Thanks to their attraction to wildlife, like birds, that next in the trees, as well and snakes, toads and rodents that live on the ground beneath the trees, Christmas trees rarely need pesticides. The birds and other animals feed on the bugs and pests!, keeping the pest population in check.
While they are growing, Christmas trees do produce oxygen and take CO2 out of the atmosphere. Each acre of Christmas Trees produces enough oxygen
to meet the daily requirements of 18 people. In one year one acre of Douglas Firs can absorb about 11,300
pounds of carbon dioxide.
What about cutting down the tree. Well, remember, the tree was planted by a farmer for the purpose of being harvested. It is not a naturally growing tree that was removed. Before the farmer planted the tree, the fields was almost always an barren, empty field or lot.
What gets put into the air during the manufacturing of an artificial tree? Most Christmas trees are produced in China, a country well known for it's lack of concern about the environment. China's agreement under the Paris Climate Accord even allows them to continue to INCREASE their pollution until 2030! So, of course, there is air pollution and waste created as industrial by-products from manufacturing Christmas trees.

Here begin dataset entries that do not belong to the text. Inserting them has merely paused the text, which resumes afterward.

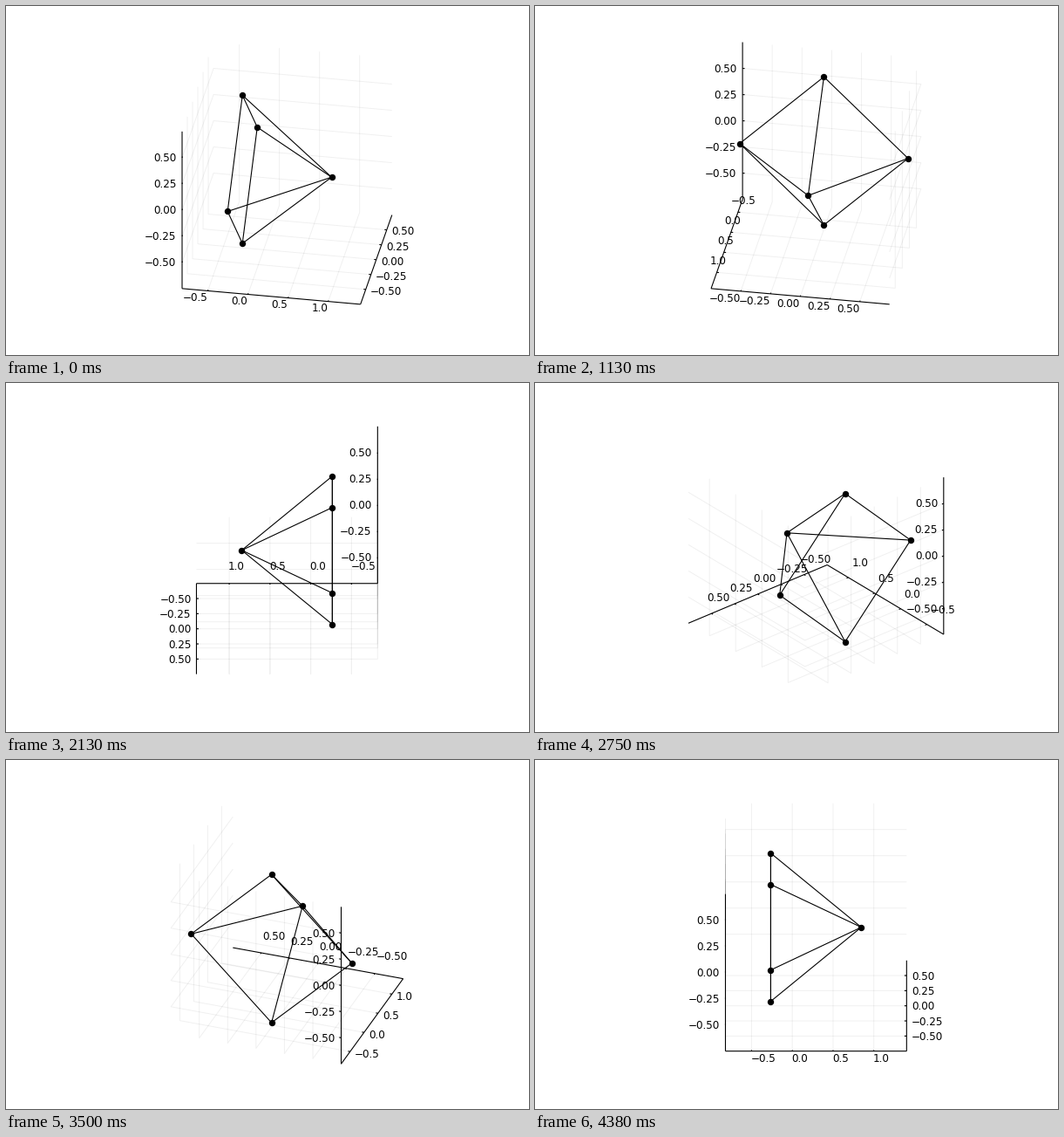
Recreate the animation shown at these times as a matplotlib script. Size 600 by 400 pixels, loop 4510 ms.

```python
import numpy as np
import matplotlib.pyplot as plt
from matplotlib.animation import FuncAnimation
from matplotlib.collections import LineCollection

W, H, DPI = 600, 400, 100
PX = 72 / DPI                      # one pixel in points
TICK_MS, LOOP_MS = 22, 4510
POSE_MS, POSES = 125, 36           # the camera turns in hard steps of 10 degrees

CENTER = np.array([322.4, 191.7])
HALF = 103.92                      # half edge of the axis cube, in pixels
ELEV = np.radians(30)
X_MID, X_SCALE = 0.291, 93.5
YZ_SCALE = HALF / 0.7495
LABEL_GAP = 6.7
FONT_PX = 12
DIGIT_HALF = 0.729 * FONT_PX / 2
TICK = 0.024 * HALF

X_TICKS = [-0.5, 0.0, 0.5, 1.0]
YZ_TICKS = [-0.5, -0.25, 0.0, 0.25, 0.5]


def project(points, az):
    """Orthographic view of cube coordinates, as stage pixels (y down)."""
    x, y, z = np.moveaxis(np.asarray(points, float), -1, 0)
    u = x * np.cos(az) + y * np.sin(az)
    depth = -x * np.sin(az) + y * np.cos(az)
    v = z * np.cos(ELEV) + depth * np.sin(ELEV)
    return np.stack([CENTER[0] + u, CENTER[1] - v], axis=-1)


def tick_text(value, digits):
    return f"{value:.{digits}f}".replace("-", "\u2212")


# Pyramid: a square standing in the y-z plane and an apex on the x axis
R = YZ_SCALE * np.sqrt(0.5)
BASE_X = -HALF / 2
VERTICES = np.array([(BASE_X, 0, R), (BASE_X, R, 0), (BASE_X, 0, -R),
                     (BASE_X, -R, 0), (HALF / 2, 0, 0)])
EDGES = [(i, (i + 1) % 4) for i in range(4)] + [(i, 4) for i in range(4)]

# Axis lines, inner tick marks, grid lines and label anchors in cube space
a = HALF
axis_lines = [[(-a, -a, -a), (a, -a, -a)],
              [(a, -a, -a), (a, a, -a)],
              [(-a, -a, -a), (-a, -a, a)]]
tick_lines, grid_lines, anchors = [], [], []
for value in X_TICKS:
    t = (value - X_MID) * X_SCALE
    tick_lines.append([(t, -a, -a), (t, -a + TICK, -a)])
    grid_lines.append([(t, -a, -a), (t, a, -a), (t, a, a)])
    anchors.append(("x", tick_text(value, 1), (t, -a, -a)))
for value in YZ_TICKS:
    t = value * YZ_SCALE
    tick_lines.append([(a, t, -a), (a - TICK, t, -a)])
    grid_lines.append([(a, t, -a), (-a, t, -a), (-a, t, a)])
    anchors.append(("y", tick_text(value, 2), (a, t, -a)))
    tick_lines.append([(-a, -a, t), (-a, -a + TICK, t)])
    grid_lines.append([(-a, -a, t), (-a, a, t), (a, a, t)])
    anchors.append(("z", tick_text(value, 2), (-a, -a, t)))
frame_lines = axis_lines + tick_lines

fig = plt.figure(figsize=(W / DPI, H / DPI), dpi=DPI, facecolor="white")
ax = fig.add_axes([0, 0, 1, 1])
ax.set(xlim=(0, W), ylim=(H, 0))
ax.axis("off")


def add_lines(width, alpha, zorder):
    lines = LineCollection([], colors=[(0, 0, 0, alpha)],
                           linewidths=width * PX, zorder=zorder)
    lines.set_snap(False)
    return ax.add_collection(lines, autolim=False)


grid = add_lines(1, 0.06, 1)
frame = add_lines(1.1, 1, 2)
edges = add_lines(1.1, 1, 4)
dots, = ax.plot([], [], "o", color="black", ms=7.4 * PX, mew=0,
                zorder=5, snap=False)
labels = [ax.text(0, 0, text, family="DejaVu Sans", size=FONT_PX * PX,
                  va="baseline", color="black", zorder=3)
          for _, text, _ in anchors]


def label_offset(letter, degrees):
    """Shift of a tick label from its tick, and its alignment."""
    if letter == "z":
        return -LABEL_GAP, 0, "right"
    turn = (degrees - (90 if letter == "y" else 0)) % 360
    s, c = np.sin(np.radians(turn)), np.cos(np.radians(turn))
    ha = "right" if 0 < turn <= 90 else "left"
    dx = -LABEL_GAP * s + (0.8 if ha == "right" else -1.1)
    dy = 7.4 * c + (0.2 if c > -1e-9 else -12.7)
    return dx, dy, ha


def update(i):
    # The pose reached by the end of this tick
    pose = min(((i + 1) * TICK_MS - 1) // POSE_MS, POSES - 1)
    degrees = 10 * (pose + 1)
    az = np.radians(degrees)
    grid.set_segments(list(project(grid_lines, az)))
    frame.set_segments(list(project(frame_lines, az)))
    corners = project(VERTICES, az)
    edges.set_segments([corners[list(pair)] for pair in EDGES])
    dots.set_data(corners[:, 0], corners[:, 1])
    for label, (letter, _, point) in zip(labels, anchors):
        x, y = project(point, az)
        dx, dy, ha = label_offset(letter, degrees)
        label.set_position((x + dx, y + dy + DIGIT_HALF))
        label.set_ha(ha)
    return [grid, frame, edges, dots, *labels]


anim = FuncAnimation(fig, update, frames=LOOP_MS // TICK_MS, interval=TICK_MS,
                     repeat=True, repeat_delay=0, blit=False)
plt.show()
```
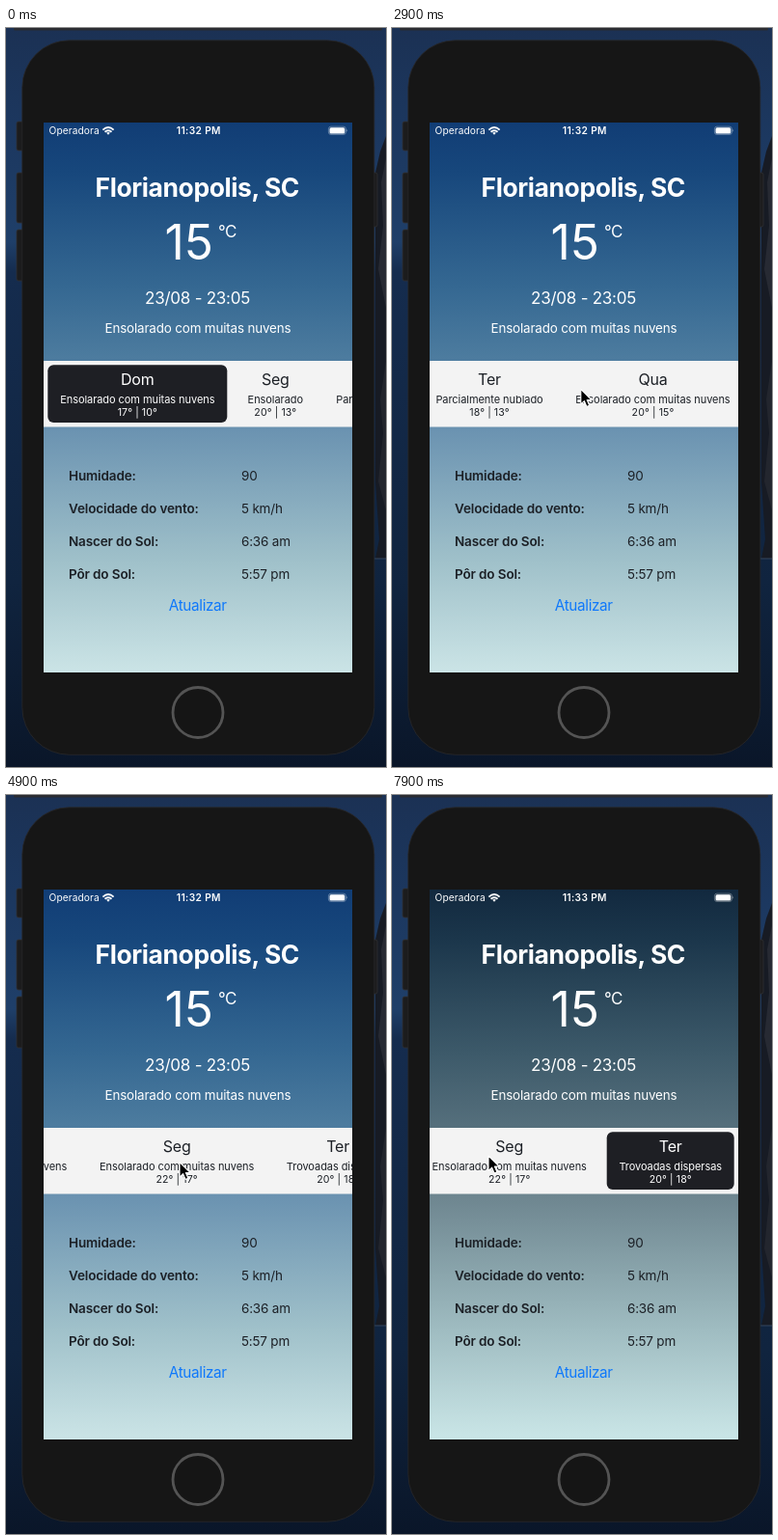
Recreate the animation shown at these times as an HTML page. Size 394 by 766 pixels, loop 8000 ms.

```html
<!DOCTYPE html>
<html lang="pt">
<head>
<meta charset="utf-8">
<title>Previsão do tempo</title>
<style>
html, body { margin: 0; width: 100%; height: 100%; overflow: hidden; background: #0d1c34; }
svg { display: block; width: 394px; height: 766px; }
text { font-family: Inter, Roboto, sans-serif; white-space: pre; }
</style>
</head>
<body>
<svg id="stage" viewBox="0 0 394 766" xmlns="http://www.w3.org/2000/svg">
  <defs>
    <linearGradient id="wall" x2="0" y2="1">
      <stop offset="0" stop-color="#1b3154"/>
      <stop offset=".15" stop-color="#1c3860"/>
      <stop offset=".29" stop-color="#1f3f69"/>
      <stop offset=".33" stop-color="#152c4e"/>
      <stop offset=".75" stop-color="#10243f"/>
      <stop offset="1" stop-color="#0a1629"/>
    </linearGradient>
    <linearGradient id="day" x2="0" y2="1">
      <stop offset="0" stop-color="#113d75"/>
      <stop offset=".09" stop-color="#17477c"/>
      <stop offset=".3" stop-color="#356892"/>
      <stop offset=".43" stop-color="#4d7c9f"/>
      <stop offset=".56" stop-color="#6b93b1"/>
      <stop offset=".8" stop-color="#a0c1ca"/>
      <stop offset="1" stop-color="#cbe4e6"/>
    </linearGradient>
    <linearGradient id="storm" x2="0" y2="1">
      <stop offset="0" stop-color="#12293f"/>
      <stop offset=".09" stop-color="#1b364b"/>
      <stop offset=".3" stop-color="#3d5a6a"/>
      <stop offset=".43" stop-color="#556f7c"/>
      <stop offset=".56" stop-color="#6e8690"/>
      <stop offset=".8" stop-color="#9fbcc1"/>
      <stop offset="1" stop-color="#cae6e7"/>
    </linearGradient>
    <clipPath id="strip"><rect x="39" y="345" width="320" height="68.5"/></clipPath>
  </defs>

  <rect width="394" height="766" fill="url(#wall)"/>
  <path d="M394 112L388 128 383 150V470L387 530 383 550H394Z" fill="#171b24"/>
  <path d="M394 135L389 160 391 205 386 250 394 290Z" fill="#272a33"/>
  <path d="M394 345L388 385 391 420 386 470 394 500Z" fill="#23262e"/>
  <path d="M382 550H394" stroke="#34465f"/>
  <rect x="8" width="382" height="2.5" rx="1" fill="#2b2c31"/>

  <g fill="#1c1c1d" stroke="#303033" stroke-width=".8">
    <rect x="11" y="97" width="9" height="30" rx="2"/>
    <rect x="11" y="150" width="9" height="52" rx="2"/>
    <rect x="11" y="209" width="9" height="53" rx="2"/>
    <rect x="377" y="150" width="8" height="56" rx="2"/>
    <rect x="16.8" y="12.8" width="365" height="740.5" rx="49" fill="#161616" stroke="#29292b"/>
  </g>
  <circle cx="199" cy="709.5" r="26" fill="#151515" stroke="#545454" stroke-width="2.8"/>

  <rect id="sky" x="39" y="98" width="320" height="570"/>
  <g id="labels"></g>

  <g fill="none" stroke="#fff" stroke-width="1.9">
    <path d="M100.4 105.6Q106 100.4 111.6 105.6"/>
    <path d="M102.5 107.8Q106 104.6 109.5 107.8"/>
    <path d="M104.2 108.7Q106 107.3 107.8 108.7L106 110.8Z" fill="#fff" stroke="none"/>
  </g>
  <rect x="334.4" y="102.2" width="18" height="8.2" rx="2.4" fill="none" stroke="#fff" stroke-opacity=".4" stroke-width=".8"/>
  <rect x="335.5" y="103.2" width="15.8" height="6.2" rx="1.5" fill="#fff"/>
  <path d="M353.4 104.8q1.5 1.5 0 3z" fill="#fff" opacity=".5"/>

  <rect x="39" y="345" width="320" height="68.5" fill="#f3f3f3"/>
  <g clip-path="url(#strip)"><g id="cards"></g></g>

  <path id="cursor" d="M0 0V15.6L3.6 12.2 6.1 18 8.9 16.8 6.4 11.1H11.2Z" fill="#000" stroke="#fff" stroke-width="1.1" stroke-linejoin="round"/>
</svg>
<script>
const LOOP = 8000, STEP = 100;
const MINUTE_AT = 5000, SELECT_AT = 7100;
const INK = '#1c2026', WHITE = '#fff', CARD = '#1e1f24';
const $ = id => document.getElementById(id);

function add(parent, tag, attrs, content) {
  const el = document.createElementNS('http://www.w3.org/2000/svg', tag);
  for (const key in attrs) el.setAttribute(key, attrs[key]);
  if (content) el.textContent = content;
  parent.append(el);
  return el;
}

function write(parent, content, x, y, size, spacing, fill, anchor = 'middle', weight = 400) {
  return add(parent, 'text', {
    x, y, fill, 'font-size': size, 'letter-spacing': spacing,
    'text-anchor': anchor, 'font-weight': weight
  }, content);
}

const labels = $('labels');
write(labels, 'Operadora', 44.5, 110.3, 10.2, 0.1, WHITE, 'start');
const clock = write(labels, '11:32 PM', 199.8, 110.3, 10.2, 0.35, WHITE, 'middle', 600);
write(labels, 'Florianopolis, SC', 198.3, 175, 26.5, -0.42, WHITE, 'middle', 700);
write(labels, '15', 190, 240, 50, 0.6, WHITE);
write(labels, '°C', 229.5, 217, 17, -0.4, WHITE);
write(labels, '23/08 - 23:05', 198.6, 286, 17, -0.25, WHITE);
write(labels, 'Ensolarado com muitas nuvens', 199, 316, 13.4, -0.15, WHITE);
[
  ['Humidade:', '90'],
  ['Velocidade do vento:', '5 km/h'],
  ['Nascer do Sol:', '6:36 am'],
  ['Pôr do Sol:', '5:57 pm']
].forEach(([name, value], i) => {
  const y = 469.3 + i * 33.8;
  write(labels, name, 65, y, 13.5, -0.13, INK, 'start', 600);
  write(labels, value, 244, y, 13.5, -0.2, INK, 'start');
});
write(labels, 'Atualizar', 198.8, 604.3, 15.3, -0.35, '#0f78fb');

// day, description, temperatures, card width
const SUNNY = 'Ensolarado com muitas nuvens', PARTLY = 'Parcialmente nublado';
let left = 43.3;
const cards = [
  ['Dom', SUNNY, '17° | 10°', 186],
  ['Seg', 'Ensolarado', '20° | 13°', 84],
  ['Ter', PARTLY, '18° | 13°', 137],
  ['Qua', SUNNY, '20° | 15°', 186],
  ['Qui', PARTLY, '21° | 15°', 137],
  ['Sex', 'Pouco nublado', '22° | 17°', 107],
  ['Sáb', PARTLY, '22° | 17°', 137],
  ['Dom', SUNNY, '23° | 17°', 186],
  ['Seg', SUNNY, '22° | 17°', 186],
  ['Ter', 'Trovoadas dispersas', '20° | 18°', 132]
].map(([day, sky, temps, width]) => {
  const g = add($('cards'), 'g', {});
  const box = add(g, 'rect', { x: left, y: 349.2, width, height: 59.8, rx: 6 });
  const mid = left + width / 2;
  const lines = [
    write(g, day, mid, 370.3, 16, -0.2),
    write(g, sky, mid, 388.5, 11, -0.06),
    write(g, temps, mid, 402.2, 10.6, 0.1)
  ];
  left += width + 8;
  return { box, lines };
});

function select(index) {
  cards.forEach(({ box, lines }, i) => {
    box.setAttribute('fill', i === index ? CARD : 'none');
    lines.forEach(line => line.setAttribute('fill', i === index ? WHITE : INK));
  });
}

// time, scroll offset; "out" slows towards the end of the step
const SCROLL = [
  [0, 0], [2000, 0], [2200, 86], [2350, 165], [3000, 300, 'out'], [3350, 312],
  [3600, 422], [4100, 690, 'out'], [4300, 820.5], [4500, 935],
  [5200, 1239, 'out'], [5350, 1246, 'out'], [5600, 1241.6], [5800, 1238.6, 'out'], [LOOP, 1238.6]
];
// time, x, y
const POINTER = [
  [1800, 322, 790], [1900, 316, 640], [2000, 304, 388], [2200, 218, 384], [2350, 139, 383],
  [2800, 180, 376], [3300, 259, 368], [3600, 150, 365], [3750, 90, 366], [4100, 300, 374],
  [4300, 215, 374], [4500, 100, 376], [4800, 190, 380], [5200, 150, 382], [5600, 119, 383],
  [6200, 190, 388], [6700, 281, 392], [7200, 281, 392], [7700, 100, 374], [LOOP, 100, 374]
];

function at(track, t, column) {
  if (t <= track[0][0]) return track[0][column];
  const i = track.findIndex(key => key[0] >= t);
  const a = track[i - 1], b = track[i];
  let p = (t - a[0]) / (b[0] - a[0]);
  if (b.includes('out')) p = 1 - (1 - p) ** 2;
  return a[column] + (b[column] - a[column]) * p;
}

let selected = -1;
function draw(t) {
  const stormy = t >= SELECT_AT;
  const index = stormy ? 9 : 0;
  if (index !== selected) select(selected = index);
  $('sky').setAttribute('fill', stormy ? 'url(#storm)' : 'url(#day)');
  clock.textContent = t < MINUTE_AT ? '11:32 PM' : '11:33 PM';
  $('cards').setAttribute('transform', `translate(${-at(SCROLL, t, 1)} 0)`);
  $('cursor').setAttribute('transform', `translate(${at(POINTER, t, 1)} ${at(POINTER, t, 2)})`);
}

const start = performance.now();
function tick() {
  const t = (performance.now() - start) % LOOP;
  draw(Math.floor(t / STEP) * STEP);
  requestAnimationFrame(tick);
}
draw(0);
requestAnimationFrame(tick);
</script>
</body>
</html>
```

Most artificial trees contain PVC (polyvinyl chloride) and according to the Children's Health Environmental Coalition, the manufacture of PVC creates and disperses dioxins, which include the most toxic man-made chemical known. Dioxins enter the food chain, where they accumulate in fatty tissues of fish and other animals and humans, increasing the potential risk for causing cancer, damaging immune functions and impairing children's development.
In 2018, the American Christmas Tree Association (obviously a pro-live tree lobby) released a study that claims that artificial trees are more eco-friendly if purchasers use them for more than five years. Click here to view a copy of the full LCA Christmas Tree report.
Live Christmas trees are only a substantial fire risk if they are allowed to dry out or the owners are careless and overload electrical outlets or have faulty wiring. And that can produce a hazard with an artificial tree, too.
Get a fresh tree, even cutting your own tree so you ensure the tree was not sitting on the lot for a long time, and keep water in the pan, checking it every day.
You can even get an automatic and easy watering device, like those shown at right.
Artificial are less flammable than real trees, but once they do catch fire, produce more toxic fumes!
Artificial trees must go to the landfill. But real trees can be composted and turned into mulch or used as wildlife habitat. This isn't theoretical: almost every community in the U.S. has a tree collection and recycling program.
Perhaps the one offset to the debate is longevity. If you purchase and artificial tree and you keep it and use it for 10 years or more, each year you use it further reduces it's total impact on the environment. Statistics show most people only keep their artificial tree for 6 years... but I know people who have had theirs for over 12 years and going.
Both artificial and real trees must be transported from their source (whether it is a factory or a field) to your house. And of course, that consumes fossil fuel and produces pollution. An artificial tree makes a much longer trip, but only does it once, and much of it is by ship, using a much smaller amount of pollution (per tree) than a truck. Real trees must be transported every year from fields in Michigan, Maine, Wisconsin, North Carolina, Oregon, etc. to a store near you. Of course, if you go cut your own tree from a nearby farm, you almost eliminate that pollution.
You can buy a living, rooted tree (usually called "balled & burlapped trees") that you can plant after
Generally speaking, best to worst, for the environment is as follows: